Skip any pictures. Repeat the data exactly, from its first line through the line that holds "var(--series); stroke: var(--paper);", both included.

(Saved entries)

BEGIN

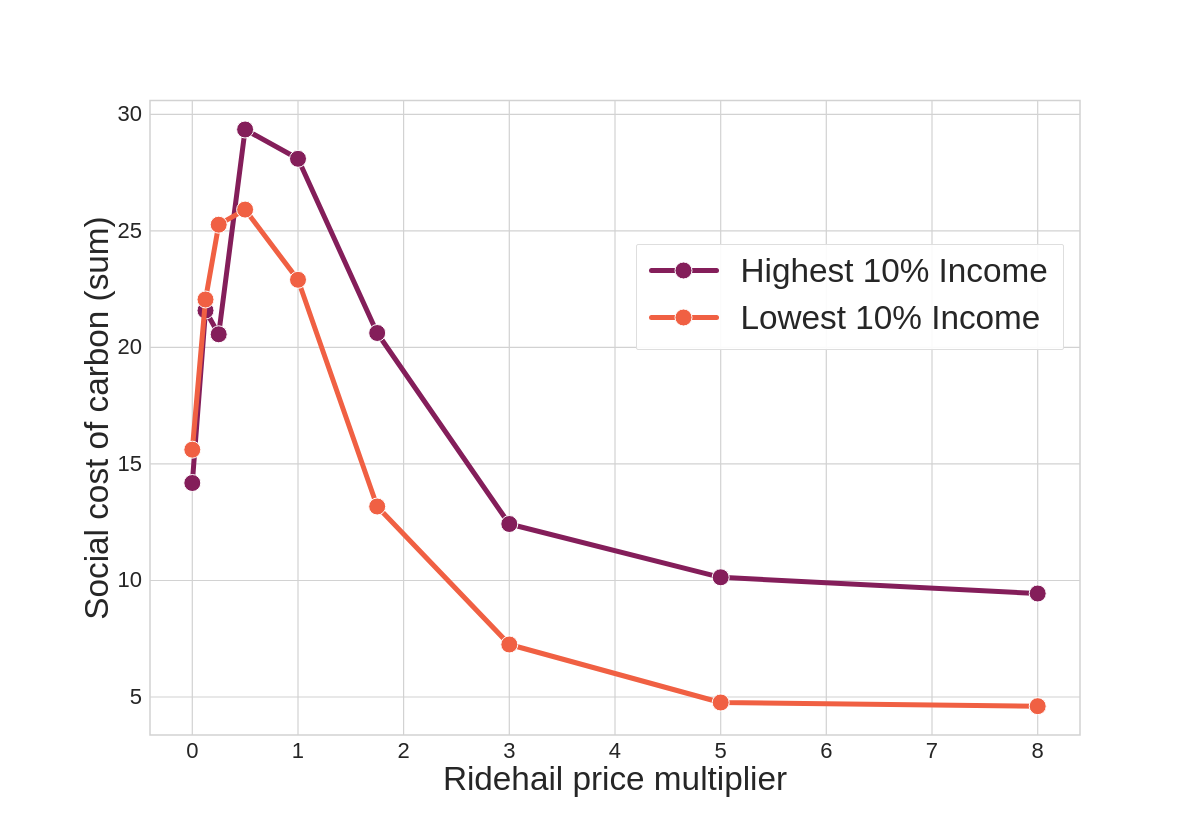
<!DOCTYPE html>
<html lang="en">
<head>
<meta charset="utf-8">
<title>Social cost of carbon by ridehail price multiplier</title>
<style>
:root {
  --paper: #ffffff;
  --ink: #262626;
  --grid: #d2d2d2;
  --legend-edge: #dedede;
  --highest: #841e5a;
  --lowest: #f06043;
}
* { box-sizing: border-box; margin: 0; padding: 0; }
html, body { width: 1200px; height: 840px; overflow: hidden; background: var(--paper); }
.chart {
  position: relative;
  width: 1200px;
  height: 840px;
  overflow: hidden;
  color: var(--ink);
  font-family: "Liberation Sans", Arial, sans-serif;
}
.plot { position: absolute; left: 0; top: 0; display: block; }
.grid { stroke: var(--grid); stroke-width: 1.2; fill: none; }
.highest { --series: var(--highest); }
.lowest { --series: var(--lowest); }
.line { fill: none; stroke: var(--series); stroke-width: 5; stroke-linecap: round; stroke-linejoin: round; }
.marks { fill: var(--series); stroke: var(--paper); stroke-width: 1; }
.ticks { position: absolute; list-style: none; font-size: 22px; line-height: 26px; display: grid; }
.y-ticks { left: 82px; top: 56px; width: 60px; height: 699.3px; grid-template-rows: repeat(6, 1fr); align-items: center; text-align: right; }
.x-ticks { left: 139.5px; top: 738px; width: 951px; grid-template-columns: repeat(9, 1fr); text-align: center; }
.axis-title { position: absolute; font-size: 33.3px; line-height: 38px; font-weight: 400; text-align: center; white-space: nowrap; }
.x-title { left: 150px; top: 760px; width: 930px; }
.y-title { left: -221px; top: 399px; width: 635px; transform: rotate(-90deg); }
.legend {
  position: absolute;
  left: 635.5px;
  top: 244px;
  width: 428px;
  height: 105.5px;
  padding: 2px 0 0 10px;
  list-style: none;
  font-size: 33.3px;
  background: rgba(255, 255, 255, 0.9);
  border: 1px solid var(--legend-edge);
  border-radius: 2px;
}
.legend li { display: flex; align-items: center; gap: 20px; height: 47.5px; line-height: 38px; white-space: nowrap; }
.legend svg { flex: none; display: block; }
</style>
</head>
<body>
<main class="chart">
  <svg class="plot" width="1200" height="840" viewBox="0 0 1200 840" role="img" aria-label="Line chart comparing the highest and lowest 10% income groups">
    <g class="grid">
      <path d="M192.3 100.5V735M298 100.5V735M403.6 100.5V735M509.3 100.5V735M615 100.5V735M720.7 100.5V735M826.3 100.5V735M932 100.5V735M1037.7 100.5V735"/>
      <path d="M150 114.3H1080M150 230.8H1080M150 347.4H1080M150 463.9H1080M150 580.5H1080M150 697H1080"/>
      <rect x="150" y="100.5" width="930" height="634.5" stroke-width="1.5"/>
    </g>
    <g class="highest">
      <polyline class="line" points="192.3,483 205.5,310.5 218.7,334.3 245.1,129.5 298,158.8 377.2,333 509.3,524 720.7,577.3 1037.7,593.5"/>
      <g class="marks">
        <circle cx="192.3" cy="483" r="8.5"/>
        <circle cx="205.5" cy="310.5" r="8.5"/>
        <circle cx="218.7" cy="334.3" r="8.5"/>
        <circle cx="245.1" cy="129.5" r="8.5"/>
        <circle cx="298" cy="158.8" r="8.5"/>
        <circle cx="377.2" cy="333" r="8.5"/>
        <circle cx="509.3" cy="524" r="8.5"/>
        <circle cx="720.7" cy="577.3" r="8.5"/>
        <circle cx="1037.7" cy="593.5" r="8.5"/>
      </g>
    </g>
    <g class="lowest">
      <polyline class="line" points="192.3,449.7 205.5,299.5 218.7,224.7 245.1,209.6 298,279.8 377.2,506.5 509.3,644.5 720.7,702.5 1037.7,706.2"/>
      <g class="marks">
        <circle cx="192.3" cy="449.7" r="8.5"/>
        <circle cx="205.5" cy="299.5" r="8.5"/>
        <circle cx="218.7" cy="224.7" r="8.5"/>
        <circle cx="245.1" cy="209.6" r="8.5"/>
        <circle cx="298" cy="279.8" r="8.5"/>
        <circle cx="377.2" cy="506.5" r="8.5"/>
        <circle cx="509.3" cy="644.5" r="8.5"/>
        <circle cx="720.7" cy="702.5" r="8.5"/>
        <circle cx="1037.7" cy="706.2" r="8.5"/>
      </g>
    </g>
  </svg>

  <ol class="ticks y-ticks">
    <li>30</li><li>25</li><li>20</li><li>15</li><li>10</li><li>5</li>
  </ol>
  <ol class="ticks x-ticks">
    <li>0</li><li>1</li><li>2</li><li>3</li><li>4</li><li>5</li><li>6</li><li>7</li><li>8</li>
  </ol>

  <p class="axis-title y-title">Social cost of carbon (sum)</p>
  <p class="axis-title x-title">Ridehail price multiplier</p>

  <ul class="legend">
    <li class="highest">
      <svg width="74" height="20" viewBox="0 0 74 20" aria-hidden="true">
        <path class="line" d="M4.5 9.5H69.5"/>
        <circle class="marks" cx="36.5" cy="9.5" r="8.5"/>
      </svg>
      <span>Highest 10% Income</span>
    </li>
    <li class="lowest">
      <svg width="74" height="20" viewBox="0 0 74 20" aria-hidden="true">
        <path class="line" d="M4.5 9.5H69.5"/>
        <circle class="marks" cx="36.5" cy="9.5" r="8.5"/>
      </svg>
      <span>Lowest 10% Income</span>
    </li>
  </ul>
</main>
</body>
</html>
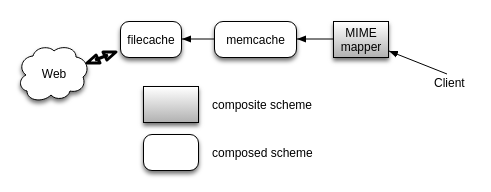
<!DOCTYPE html>
<html lang="en">
<head>
<meta charset="utf-8">
<title>Cache scheme diagram</title>
<style>
:root {
  --ink: #000;
  --paper: #fff;
  --shade: #b2b2b2;
  --shadow: rgba(0, 0, 0, .55);
}
* { box-sizing: border-box; }
html, body { margin: 0; overflow: hidden; background: var(--paper); }
.diagram {
  position: relative;
  width: 491px;
  height: 192px;
  overflow: hidden;
  background: var(--paper);
  color: var(--ink);
  font: 12px/14px "Liberation Sans", Arial, sans-serif;
}
.connectors { position: absolute; inset: 0; }
.cloud { fill: var(--paper); stroke: var(--ink); filter: drop-shadow(0 3px 2px var(--shadow)); }
.link { stroke: var(--ink); fill: none; }
.node, .label { position: absolute; }
.node, .swatch {
  display: flex;
  align-items: center;
  justify-content: center;
  height: 37px;
  border: 1px solid var(--ink);
  text-align: center;
  box-shadow: 0 3px 4px var(--shadow);
}
.composed { border-radius: 9px; background: var(--paper); }
.composite { background: linear-gradient(var(--paper), var(--shade)); }
.filecache { left: 120px; top: 21px; width: 62px; }
.memcache { left: 214px; top: 21px; width: 83px; }
.mapper { left: 333px; top: 21px; width: 56px; }
.web { left: 21px; top: 67px; width: 66px; text-align: center; }
.client { left: 434px; top: 76px; }
.legend {
  position: absolute;
  left: 143px;
  top: 86px;
  display: grid;
  grid-template-columns: 56px auto;
  gap: 11px 13px;
  align-items: center;
  margin: 0;
}
.legend dd { margin: 0; white-space: nowrap; }
</style>
</head>
<body>
<main class="diagram">
  <svg class="connectors" width="491" height="192" viewBox="0 0 491 192" aria-hidden="true">
    <defs>
      <marker id="arrowhead" markerUnits="userSpaceOnUse" markerWidth="9" markerHeight="8" refX="0" refY="4" orient="auto">
        <polygon points="0,4 9,0.5 9,7.5"/>
      </marker>
    </defs>
    <path class="cloud" d="M33 56C36 46 50 46 54 51C61 45 76 47 76 57C88 59 90 72 83 77C87 87 78 93 70 91C68 99 56 101 51 95C43 103 27 101 27 91C19 89 18 79 26 75C18 69 22 57 33 56Z"/>
    <line class="link" marker-start="url(#arrowhead)" x1="182" y1="39" x2="214" y2="39"/>
    <line class="link" marker-start="url(#arrowhead)" x1="297" y1="39" x2="333" y2="39"/>
    <line class="link" marker-start="url(#arrowhead)" x1="389" y1="51" x2="447" y2="74"/>
    <g class="link" stroke-width="3" stroke-linejoin="round">
      <line x1="95" y1="60" x2="108" y2="55"/>
      <polygon points="87,63 96,55 100,63"/>
      <polygon points="116,52 103,52 107,60"/>
    </g>
  </svg>

  <div class="label web">Web</div>
  <div class="node composed filecache">filecache</div>
  <div class="node composed memcache">memcache</div>
  <div class="node composite mapper">MIME<br>mapper</div>
  <div class="label client">Client</div>

  <dl class="legend">
    <dt class="swatch composite"></dt><dd>composite scheme</dd>
    <dt class="swatch composed"></dt><dd>composed scheme</dd>
  </dl>
</main>
</body>
</html>
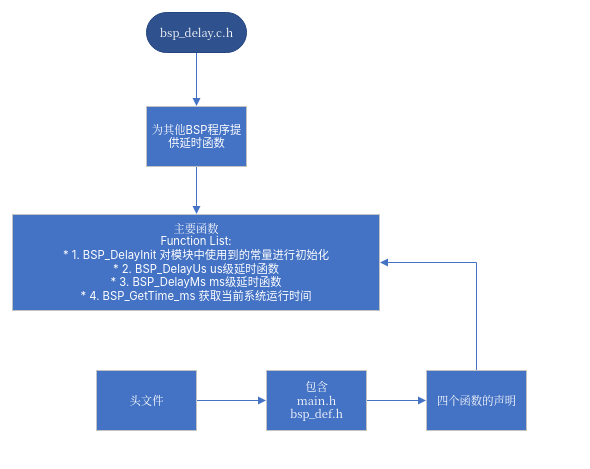
<!DOCTYPE html>
<html lang="zh-CN">
<head>
<meta charset="utf-8">
<title>bsp_delay.c.h</title>
<style>
:root {
  --paper: #ffffff;
  --node: #4472c4;
  --node-border: #c3c3c3;
  --start: #2f528f;
  --start-border: #24457f;
  --text: #ffffff;
  --serif: "Noto Serif CJK SC", "Noto Serif", serif;
  --sans: Inter, "Noto Sans CJK SC", sans-serif;
}
* { box-sizing: border-box; margin: 0; padding: 0; }
html, body { width: 590px; height: 469px; overflow: hidden; background: var(--paper); }
.flowchart { position: relative; width: 590px; height: 469px; overflow: hidden; }
.connectors { position: absolute; left: 0; top: 0; display: block; }
.connectors path { fill: none; stroke: var(--node); stroke-width: 1; }
.connectors polygon { fill: var(--node); }
.node {
  position: absolute;
  display: flex;
  flex-direction: column;
  align-items: center;
  justify-content: center;
  background: var(--node);
  border: 1px solid var(--node-border);
  color: var(--text);
  font: 11.3px/13.6px var(--serif);
  text-align: center;
  white-space: nowrap;
}
.node p { height: 13.6px; }
.sans { font-family: var(--sans); }
.start { left: 146px; top: 12px; width: 101px; height: 41px; border-radius: 21px; background: var(--start); border-color: var(--start-border); }
.purpose { left: 146px; top: 106px; width: 101px; height: 61px; }
.functions { left: 12px; top: 214px; width: 368px; height: 97px; }
.header { left: 96px; top: 370px; width: 101px; height: 61px; }
.includes { left: 266px; top: 370px; width: 101px; height: 61px; }
.declarations { left: 426px; top: 370px; width: 101px; height: 61px; }
</style>
</head>
<body>
<main class="flowchart">
  <svg class="connectors" width="590" height="469" viewBox="0 0 590 469" aria-hidden="true">
    <defs>
      <polygon id="arrowhead" points="0,0 -8,-4 -8,4"/>
    </defs>
    <path d="M196.5 53V100M196.5 167V208M197 400.5H260M367 400.5H420M476.5 370V262.5H386"/>
    <use href="#arrowhead" transform="translate(196.5 106) rotate(90)"/>
    <use href="#arrowhead" transform="translate(196.5 214) rotate(90)"/>
    <use href="#arrowhead" transform="translate(266 400.5)"/>
    <use href="#arrowhead" transform="translate(426 400.5)"/>
    <use href="#arrowhead" transform="translate(380 262.5) rotate(180)"/>
  </svg>

  <section class="node start"><p>bsp_delay.c.h</p></section>

  <section class="node purpose">
    <p>为其他<span class="sans">BSP程序提</span></p>
    <p class="sans">供延时函数</p>
  </section>

  <section class="node functions">
    <p>主要函数</p>
    <p class="sans">Function List:</p>
    <p class="sans">* 1. BSP_DelayInit 对模块中使用到的常量进行初始化</p>
    <p class="sans">* 2. BSP_DelayUs us级延时函数</p>
    <p class="sans">* 3. BSP_DelayMs ms级延时函数</p>
    <p class="sans">* 4. BSP_GetTime_ms 获取当前系统运行时间</p>
  </section>

  <section class="node header"><p>头文件</p></section>

  <section class="node includes">
    <p>包含</p>
    <p>main.h</p>
    <p>bsp_def.h</p>
  </section>

  <section class="node declarations"><p>四个函数的声明</p></section>
</main>
</body>
</html>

END

Expected answer:
<!DOCTYPE html>
<html lang="en">
<head>
<meta charset="utf-8">
<title>Social cost of carbon by ridehail price multiplier</title>
<style>
:root {
  --paper: #ffffff;
  --ink: #262626;
  --grid: #d2d2d2;
  --legend-edge: #dedede;
  --highest: #841e5a;
  --lowest: #f06043;
}
* { box-sizing: border-box; margin: 0; padding: 0; }
html, body { width: 1200px; height: 840px; overflow: hidden; background: var(--paper); }
.chart {
  position: relative;
  width: 1200px;
  height: 840px;
  overflow: hidden;
  color: var(--ink);
  font-family: "Liberation Sans", Arial, sans-serif;
}
.plot { position: absolute; left: 0; top: 0; display: block; }
.grid { stroke: var(--grid); stroke-width: 1.2; fill: none; }
.highest { --series: var(--highest); }
.lowest { --series: var(--lowest); }
.line { fill: none; stroke: var(--series); stroke-width: 5; stroke-linecap: round; stroke-linejoin: round; }
.marks { fill: var(--series); stroke: var(--paper); stroke-width: 1; }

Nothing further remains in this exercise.